Can lipodiesel be far behind?
"Biodiesel made from plant stock or animal fat (or a combination of the two) will likely get a lot of attention in the coming year as a potential fuel alternative to the petroleum, gasoline and kerosene polluting the environment," reports Scientific American's 60-Second Science blog.

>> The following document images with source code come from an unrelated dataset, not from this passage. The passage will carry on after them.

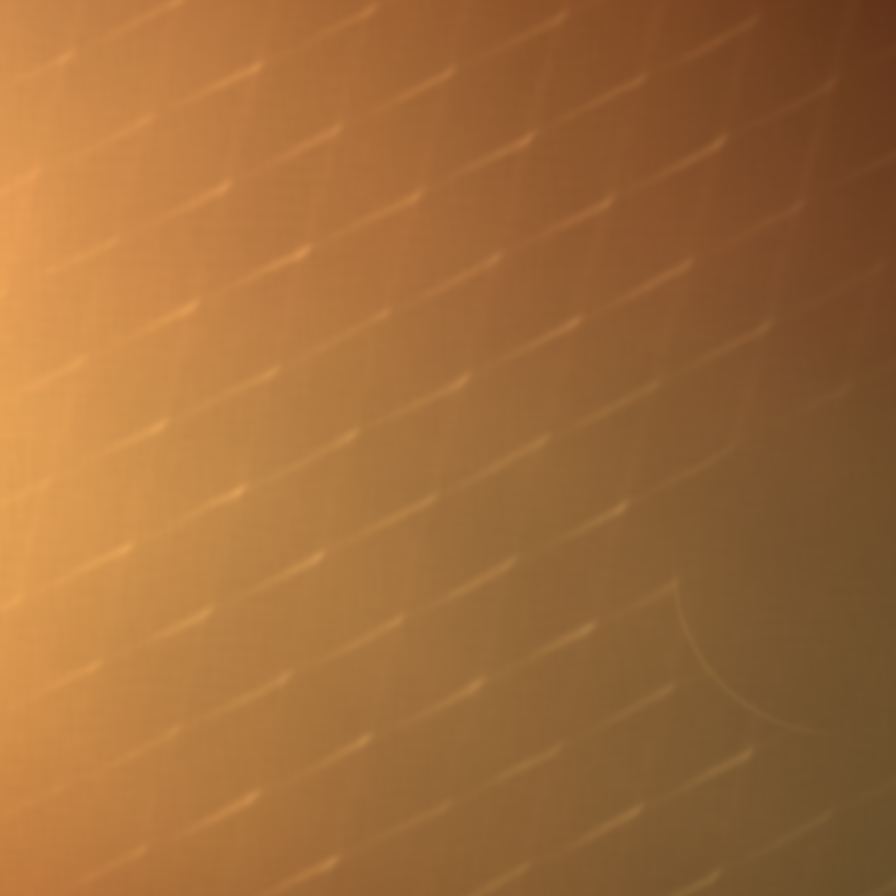
Give the GLSL for this background, as a WebGL 1 fragment shader.

```glsl
precision highp float;
// Warm amber-to-brown surface crossed by soft, slightly bowed diagonal streaks.
// A 3x3 grid of tones is blended smoothly; a skewed lattice places the streaks,
// their bright knots and faint upright threads, and a dim disc hides some of them.

uniform vec2 u_resolution;

// Tones by column (left, centre, right) and row
const vec3 LEFT_TOP      = vec3(0.80, 0.54, 0.30);
const vec3 LEFT_MIDDLE   = vec3(0.89, 0.63, 0.335);
const vec3 LEFT_BOTTOM   = vec3(0.74, 0.47, 0.24);
const vec3 CENTRE_TOP    = vec3(0.59, 0.36, 0.185);
const vec3 CENTRE_MIDDLE = vec3(0.625, 0.437, 0.238);
const vec3 CENTRE_BOTTOM = vec3(0.55, 0.375, 0.20);
const vec3 RIGHT_TOP     = vec3(0.37, 0.20, 0.10);
const vec3 RIGHT_MIDDLE  = vec3(0.435, 0.30, 0.165);
const vec3 RIGHT_BOTTOM  = vec3(0.40, 0.305, 0.17);

// Reddish band across the upper part
const vec3 WARM_SHIFT = vec3(0.012, -0.012, -0.004);
const float WARM_HEIGHT = 0.72;
const float WARM_REACH = 0.16;

// Streak lattice
const float STREAK_SLOPE   = 0.48;
const float STREAK_BOW     = 0.027;
const float STREAK_OFFSET  = 0.0977;
const float STREAK_SPACING = 0.1163;
const float STREAK_WIDTH   = 0.0062;
const float STREAK_WOBBLE  = 0.035;
const float KNOT_SPACING   = 0.125;
const float KNOT_SHIFT     = 0.0365;  // leftward step from one streak to the next
const float KNOT_START     = 0.573;
const float KNOT_LENGTH    = 0.010;
const float THREAD_WIDTH   = 0.010;
const vec3 STREAK_GLOW = vec3(0.062, 0.050, 0.030);
const vec3 KNOT_GLOW   = vec3(0.020, 0.021, 0.015);
const vec3 THREAD_GLOW = vec3(0.014, 0.010, 0.007);

// Dim disc
const vec2 DISC_CENTRE = vec2(0.9375, 0.366);
const float DISC_RADIUS = 0.185;
const float RIM_WIDTH = 0.004;
const vec3 RIM_GLOW = vec3(0.028, 0.023, 0.012);

const float MOTTLE_AMOUNT = 0.035;
const float GRAIN_AMOUNT = 0.014;

vec2 gradientAt(vec2 cell) {
  float h = fract(sin(dot(cell, vec2(127.1, 311.7))) * 43758.5);
  return vec2(cos(6.2832 * h), sin(6.2832 * h));
}

float gradientNoise(vec2 p) {
  vec2 i = floor(p), f = p - i;
  vec2 u = f * f * f * (f * (f * 6.0 - 15.0) + 10.0);
  float a = dot(gradientAt(i), f);
  float b = dot(gradientAt(i + vec2(1.0, 0.0)), f - vec2(1.0, 0.0));
  float c = dot(gradientAt(i + vec2(0.0, 1.0)), f - vec2(0.0, 1.0));
  float d = dot(gradientAt(i + 1.0), f - 1.0);
  return mix(mix(a, b, u.x), mix(c, d, u.x), u.y);
}

// Quadratic curve through three tones at t = 0, 0.5 and 1
vec3 blendThree(vec3 a, vec3 b, vec3 c, float t) {
  return a * (1.0 - t) * (1.0 - 2.0 * t) + b * 4.0 * t * (1.0 - t) + c * t * (2.0 * t - 1.0);
}

float bell(float d, float width) {
  return exp(-d * d / (width * width));
}

// Signed offset from the nearest whole number
float nearest(float v) {
  return fract(v + 0.5) - 0.5;
}

void main() {
  vec2 p = gl_FragCoord.xy / u_resolution;
  float down = 1.0 - p.y;

  // Base tones
  vec3 left = blendThree(LEFT_TOP, LEFT_MIDDLE, LEFT_BOTTOM, down);
  vec3 centre = blendThree(CENTRE_TOP, CENTRE_MIDDLE, CENTRE_BOTTOM, down);
  vec3 right = blendThree(RIGHT_TOP, RIGHT_MIDDLE, RIGHT_BOTTOM, down);
  vec3 color = blendThree(left, centre, right, p.x);
  color += WARM_SHIFT * bell(p.y - WARM_HEIGHT, WARM_REACH);

  // Lattice coordinates: row counts the streaks, column the knots along them
  float bowed = down + STREAK_SLOPE * p.x + STREAK_BOW * p.x * p.x;
  float row = (bowed - STREAK_OFFSET) / STREAK_SPACING + STREAK_WOBBLE * gradientNoise(p * 11.0);
  float column = (p.x - KNOT_START + KNOT_SHIFT * row) / KNOT_SPACING;
  float slope = STREAK_SLOPE + 2.0 * STREAK_BOW * p.x;
  float across = nearest(row) * STREAK_SPACING / sqrt(1.0 + slope * slope);
  float along = nearest(column) * KNOT_SPACING;

  // Streaks swell toward each knot and break up just past it
  float phase = fract(column - 0.12);
  float swell = 0.2 + 0.8 * smoothstep(0.05, 0.75, phase) * (1.0 - smoothstep(0.87, 1.0, phase));
  float patchiness = clamp(0.9 + 0.9 * gradientNoise(p * 9.0 + 20.0), 0.3, 1.3);
  float discEdge = length(p - DISC_CENTRE) - DISC_RADIUS;
  float outside = smoothstep(-0.015, 0.01, discEdge);
  float presence = outside * patchiness * mix(0.45, 1.0, smoothstep(0.0, 0.25, p.x))
                 * mix(1.0, 0.5, smoothstep(0.75, 0.9, p.x));
  color += STREAK_GLOW * bell(across, STREAK_WIDTH) * swell * presence;
  color += KNOT_GLOW * bell(across, STREAK_WIDTH) * bell(along, KNOT_LENGTH) * presence;
  color += THREAD_GLOW * bell(along, THREAD_WIDTH) * outside * patchiness * mix(0.4, 1.0, p.y);

  // Disc rim, clearest at its lower left
  float rimSide = smoothstep(0.03, -0.1, p.x - DISC_CENTRE.x) * smoothstep(0.02, -0.04, p.y - DISC_CENTRE.y);
  color += RIM_GLOW * bell(discEdge, RIM_WIDTH) * rimSide;

  // Broad mottling and fine upright and level grain
  float grain = gradientNoise(p * vec2(110.0, 28.0)) + gradientNoise(p * vec2(28.0, 110.0) + 50.0);
  color *= 1.0 + MOTTLE_AMOUNT * gradientNoise(p * 6.0) + GRAIN_AMOUNT * grain;
  gl_FragColor = vec4(clamp(color, 0.0, 1.0), 1.0);
}
```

There's a legal glitch, having to do with laws governing the disposal of medical waste. But looked at from an economic perspective, does turning human fat into fuel make sense? Blogger Gar Smith thinks so. In his essay "Tapping the Fat of the Land," he calculates that "Americans are hauling around (at minimum) the fat-equivalent of 2.92 million barrels of oil on their bodies." Add this to the fact that liposuction is the nation's "most popular cosmetic surgery (455,000 procedures in 2006 alone)," and he predicts the day will come when "patriotic Americans can boost their health and the nation's oil reserves by making voluntary donations to a Federal Liposuction Aggregation Bureau. FLAB's slogan could be: 'A waist is a terrible thing to waste.' "